The son of a Black man killed last year by a Georgia state trooper attempting a traffic stop over a broken tail light said Monday he will march across a stretch of southeast Georgia in hopes of getting federal authorities to take up the case.
Brook Bacon is trying to get renewed attention to the slaying of his father, 60-year-old Julian Lewis nearly three months after a grand jury in rural Screven County declined to indict the trooper who shot him in the head.
“That can't be left unchallenged,” Bacon told reporters during an online news conference with his attorneys. He added: “In split-second moments, these tragedies happen and too often they get swept aside."
Trooper Jacob G. Thompson was fired by the Georgia State Patrol and jailed on charges of felony murder and aggravated assault soon after Lewis was killed on Aug. 7, 2020, in Screven County. Thompson said Lewis tried to flee a traffic stop for a broken tail light. After a short chase, the trooper forced Lewis' car into a ditch.
Thompson wrote in his incident report that he shot Lewis as Lewis was revving his engine and turning his steering wheel, as if he was trying to ram the trooper. But Georgia Bureau of Investigation Agent Dustin Peak later testified in court that was impossible. Peak said Lewis’ car battery disconnected when his vehicle hit the ditch, leaving the car inoperable.
The murder case in state court stalled in late June, when a grand jury declined to indict Thompson.

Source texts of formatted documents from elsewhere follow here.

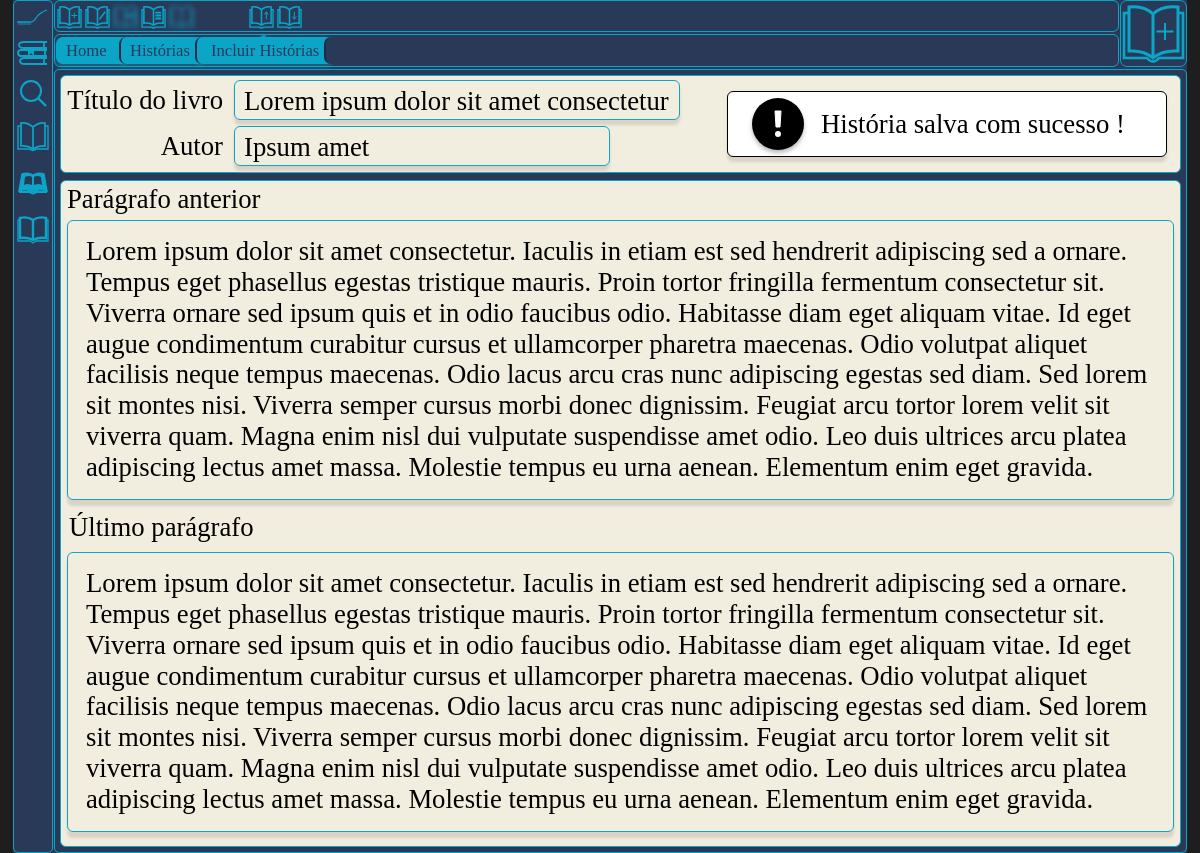
<!DOCTYPE html>
<html lang="pt-BR">
<head>
<meta charset="utf-8">
<title>Incluir Histórias</title>
<style>
:root {
  --edge: #1e1e1e;
  --navy: #293a59;
  --navy-dark: #1c2a45;
  --teal: #0ba5c8;
  --cream: #f2eedf;
  --shadow: #d9d2c5;
  --ink: #000;
}
* { box-sizing: border-box; margin: 0; padding: 0; }
html, body { width: 1200px; height: 853px; overflow: hidden; background: var(--edge); }
body { font: 26.7px/30.86px "Liberation Serif", "Times New Roman", serif; color: var(--ink); }
svg { display: block; fill: none; stroke: var(--teal); }
.symbols { position: absolute; width: 0; height: 0; }
.app {
  width: 1174px; height: 853px; margin-left: 13px; background: var(--navy);
  display: grid; grid-template-columns: 40px 1133px; column-gap: 1px;
}
.sidebar {
  border: 1px solid var(--teal); border-radius: 5px; height: 853px;
  display: flex; flex-direction: column; align-items: center; padding-top: 5px;
}
.sidebar svg { flex: none; }
.workspace { display: grid; grid-template-rows: 67px 784px; row-gap: 2px; }
.header { display: grid; grid-template-columns: 1065px 67px; column-gap: 1px; }
.bars { display: grid; grid-template-rows: 32px 33px; row-gap: 2px; }
.bar { border: 1px solid var(--teal); border-radius: 6px; display: flex; align-items: center; }
.toolbar { padding-left: 2px; gap: 3px; }
.toolbar .reorder { margin-left: 52px; }
.toolbar .dim { filter: blur(2px); opacity: .6; }
.tabs { padding-left: 1px; position: relative; }
.tab {
  height: 27px; border-radius: 7px 0 0 7px; background: var(--teal); color: var(--navy);
  font-size: 16.6px; line-height: 27px; text-decoration: none; white-space: nowrap;
  box-shadow: 0 3px 4px #0ba5c866;
}
.tab + .tab, .tab-end { border-left: 2px solid var(--navy-dark); margin-left: -7px; }
.tab.home { width: 70px; padding-left: 10px; }
.tab.stories { width: 83px; padding-left: 9px; }
.tab.include { width: 136px; padding-left: 14px; }
.tab-end { width: 14px; height: 27px; border-radius: 7px 0 0 7px; background: var(--navy); }
.tab-pin { position: absolute; left: 206px; top: 0; width: 5px; height: 6px; background: var(--teal); filter: blur(1px); }
.current { border: 1px solid var(--teal); border-radius: 7px; display: flex; align-items: center; justify-content: center; }
.content {
  border: 1px solid var(--teal); border-radius: 5px; padding: 5px;
  display: grid; grid-template-rows: 98px 667px; row-gap: 7px;
}
.panel { background: var(--cream); border: 1px solid var(--teal); border-radius: 6px; }
.details { display: flex; justify-content: space-between; padding: 4px 13px 0 6px; }
.fields { display: grid; grid-template-columns: 156px 446px; column-gap: 11px; row-gap: 6px; grid-auto-rows: 40px; align-content: start; }
.label { text-align: right; line-height: 41px; white-space: nowrap; }
.value {
  border: 1px solid var(--teal); border-radius: 6px; padding-left: 9px; line-height: 40px;
  white-space: nowrap; box-shadow: 0 5px 3px var(--shadow);
}
.author { width: 376px; }
.notice {
  width: 440px; height: 66px; margin-top: 11px; padding-left: 24px; background: #fff;
  border: 1px solid #000; border-radius: 6px; box-shadow: 0 5px 3px var(--shadow);
  display: flex; align-items: center; gap: 17px; white-space: nowrap;
}
.notice svg { filter: drop-shadow(0 3px 2px #bbb); flex: none; }
.story { padding: 3px 6px 0 6px; }
.story h2 { font: inherit; height: 36px; line-height: 31px; }
.story .last { height: 52px; padding: 12px 0 0 2px; }
.paragraph {
  width: 1107px; height: 280px; border: 1px solid var(--teal); border-radius: 6px;
  padding: 15px 0 0 18px; white-space: nowrap; box-shadow: 0 6px 3px var(--shadow);
}
</style>
</head>
<body>
<svg class="symbols" aria-hidden="true">
  <defs>
    <symbol id="book" viewBox="0 0 26 26">
      <path d="M13 6Q9 2 3 3V20Q9 19 13 22Q17 19 23 20V3Q17 2 13 6V22" stroke-width="1.6"/>
      <path d="M3 6H1V24H11Q13 26 15 24H25V6H23" stroke-width="1.4"/>
    </symbol>
  </defs>
</svg>
<div class="app">
  <nav class="sidebar" aria-label="Atalhos">
    <svg width="34" height="24" viewBox="0 0 34 24"><path d="M1 16H13Q17 17 20 12Q23 7 31 4" stroke-width="1.3"/><path d="M2 18H15" stroke-width=".8"/></svg>
    <svg width="34" height="40" viewBox="0 0 34 40"><path d="M31 12H8Q3 12 3 15T8 18H31M28 12V18M6 18H28M31 20H5Q2 20 2 23T5 26H31M29 20V26M31 28H9Q4 28 4 31T9 34H31M28 28V34" stroke-width="1.8"/><path d="M12 19V26L15 23L18 26V19Z" fill="var(--teal)" stroke="none"/></svg>
    <svg width="34" height="44" viewBox="0 0 34 44"><circle cx="15" cy="21" r="10" stroke-width="2"/><path d="M22 28L30 36" stroke-width="2.4"/></svg>
    <svg width="34" height="46" viewBox="0 0 34 46"><path d="M17 13Q11 8 5 9V32Q11 31 17 35Q23 31 29 32V9Q23 8 17 13V35" stroke-width="1.7"/><path d="M5 12H2V35H14Q17 38 20 35H32V12H29" stroke-width="1.4"/></svg>
    <svg width="34" height="46" viewBox="0 0 34 46"><path d="M17 15Q12 12 6 14L3 31Q11 28 17 32Q23 28 31 31L28 14Q22 12 17 15Z" fill="var(--teal)" stroke-width="1.4"/><path d="M9 17Q13 15 16 17V25Q11 23 8 25ZM25 17Q21 15 18 17V25Q23 23 26 25Z" fill="var(--navy)" stroke="none"/><path d="M3 32H14Q17 35 20 32H31" stroke-width="2"/></svg>
    <svg width="34" height="46" viewBox="0 0 34 46"><path d="M17 14Q11 10 4 12V32Q11 31 17 34Q23 31 30 32V12Q23 10 17 14V34" stroke-width="2.4"/><path d="M4 14H2V35H14L17 37L20 35H32V14H30" stroke-width="1.3"/></svg>
  </nav>

  <div class="workspace">
    <header class="header">
      <div class="bars">
        <div class="bar toolbar">
          <svg width="25" height="25" viewBox="0 0 26 26"><use href="#book"/><path d="M18 9V15M15 12H21"/></svg>
          <svg width="25" height="25" viewBox="0 0 26 26"><use href="#book"/><path d="M15 16L21 8" stroke-width="1.6"/></svg>
          <svg class="dim" width="25" height="25" viewBox="0 0 26 26"><use href="#book"/><path d="M10 12H22M15 9L21 15M21 9L15 15" stroke-width="2"/></svg>
          <svg width="25" height="25" viewBox="0 0 26 26"><use href="#book"/><path d="M15 9H21M15 12H21M15 15H21" stroke-width="2"/></svg>
          <svg class="dim" width="25" height="25" viewBox="0 0 26 26"><use href="#book"/></svg>
          <svg class="reorder" width="25" height="25" viewBox="0 0 26 26"><use href="#book"/><path d="M18 16V9M16 11L18 8L20 11"/></svg>
          <svg width="25" height="25" viewBox="0 0 26 26"><use href="#book"/><path d="M18 8V15M16 13L18 16L20 13"/></svg>
        </div>
        <nav class="bar tabs" aria-label="Navegação">
          <a class="tab home" href="#">Home</a>
          <a class="tab stories" href="#">Histórias</a>
          <a class="tab include" href="#">Incluir Histórias</a>
          <span class="tab-end"></span>
          <span class="tab-pin"></span>
        </nav>
      </div>
      <div class="current">
        <svg width="63" height="61" viewBox="0 0 63 61" role="img" aria-label="Incluir história"><path d="M31 11Q22 2 7 4V48Q22 47 31 55Q40 47 56 48V4Q40 2 31 11V55" stroke-width="3"/><path d="M7 10H2V55H25Q31 62 37 55H61V10H56" stroke-width="2.6"/><path d="M43 20V37M34.5 28.5H51.5" stroke-width="2"/></svg>
      </div>
    </header>

    <main class="content">
      <section class="panel details">
        <div class="fields">
          <span class="label">Título do livro</span>
          <div class="value">Lorem ipsum dolor sit amet consectetur</div>
          <span class="label">Autor</span>
          <div class="value author">Ipsum amet</div>
        </div>
        <div class="notice" role="status">
          <svg width="52" height="52" viewBox="0 0 52 52" stroke="none" aria-hidden="true"><circle cx="26" cy="26" r="26" fill="#000" stroke="none"/><path d="M23 13H29L28 29H24Z" fill="#fff" stroke="#fff" stroke-linejoin="round"/><circle cx="26" cy="36" r="3" fill="#fff" stroke="none"/></svg>
          <span>História salva com sucesso !</span>
        </div>
      </section>

      <section class="panel story">
        <h2>Parágrafo anterior</h2>
        <p class="paragraph">Lorem ipsum dolor sit amet consectetur. Iaculis in etiam est sed hendrerit adipiscing sed a ornare.<br>
          Tempus eget phasellus egestas tristique mauris. Proin tortor fringilla fermentum consectetur sit.<br>
          Viverra ornare sed ipsum quis et in odio faucibus odio. Habitasse diam eget aliquam vitae. Id eget<br>
          augue condimentum curabitur cursus et ullamcorper pharetra maecenas. Odio volutpat aliquet<br>
          facilisis neque tempus maecenas. Odio lacus arcu cras nunc adipiscing egestas sed diam. Sed lorem<br>
          sit montes nisi. Viverra semper cursus morbi donec dignissim. Feugiat arcu tortor lorem velit sit<br>
          viverra quam. Magna enim nisl dui vulputate suspendisse amet odio. Leo duis ultrices arcu platea<br>
          adipiscing lectus amet massa. Molestie tempus eu urna aenean. Elementum enim eget gravida.</p>
        <h2 class="last">Último parágrafo</h2>
        <p class="paragraph">Lorem ipsum dolor sit amet consectetur. Iaculis in etiam est sed hendrerit adipiscing sed a ornare.<br>
          Tempus eget phasellus egestas tristique mauris. Proin tortor fringilla fermentum consectetur sit.<br>
          Viverra ornare sed ipsum quis et in odio faucibus odio. Habitasse diam eget aliquam vitae. Id eget<br>
          augue condimentum curabitur cursus et ullamcorper pharetra maecenas. Odio volutpat aliquet<br>
          facilisis neque tempus maecenas. Odio lacus arcu cras nunc adipiscing egestas sed diam. Sed lorem<br>
          sit montes nisi. Viverra semper cursus morbi donec dignissim. Feugiat arcu tortor lorem velit sit<br>
          viverra quam. Magna enim nisl dui vulputate suspendisse amet odio. Leo duis ultrices arcu platea<br>
          adipiscing lectus amet massa. Molestie tempus eu urna aenean. Elementum enim eget gravida.</p>
      </section>
    </main>
  </div>
</div>
</body>
</html>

Ogeechee Judicial Circuit District Attorney Daphne Totten, whose office was prosecuting the case, has not said whether she will try again to indict the former trooper.
“It’s so outrageous that we have to call on federal intervention,” said Mawuli Davis, an attorney for Thompson's family.
Starting Thursday, Bacon plans to set out with his lawyers and civil rights activists on a 60-mile (96-kilometer) march from the scene of the shooting in Screven County to the federal courthouse in downtown Savannah. They expect to finish the trek on Monday.
After the grand jury decided against moving forward with charges, Thompson's defense attorney, Keith Barber, said the former trooper was “only doing his job” to protect the public and “acted in self-defense” when he shot Lewis.
Bacon and other members of Lewis' family have said they feel even more strongly that he was murdered after prosecutors in July showed them dash-camera video of the shooting. They have called on Totten to release that video to the public and to bring the case before a new grand jury.
Totten has not said what her office plans to do. She did not immediately return phone and email messages Monday.
This story has been corrected to show that the name of Julian Lewis' son is Brook Bacon, not Brooks Bacon.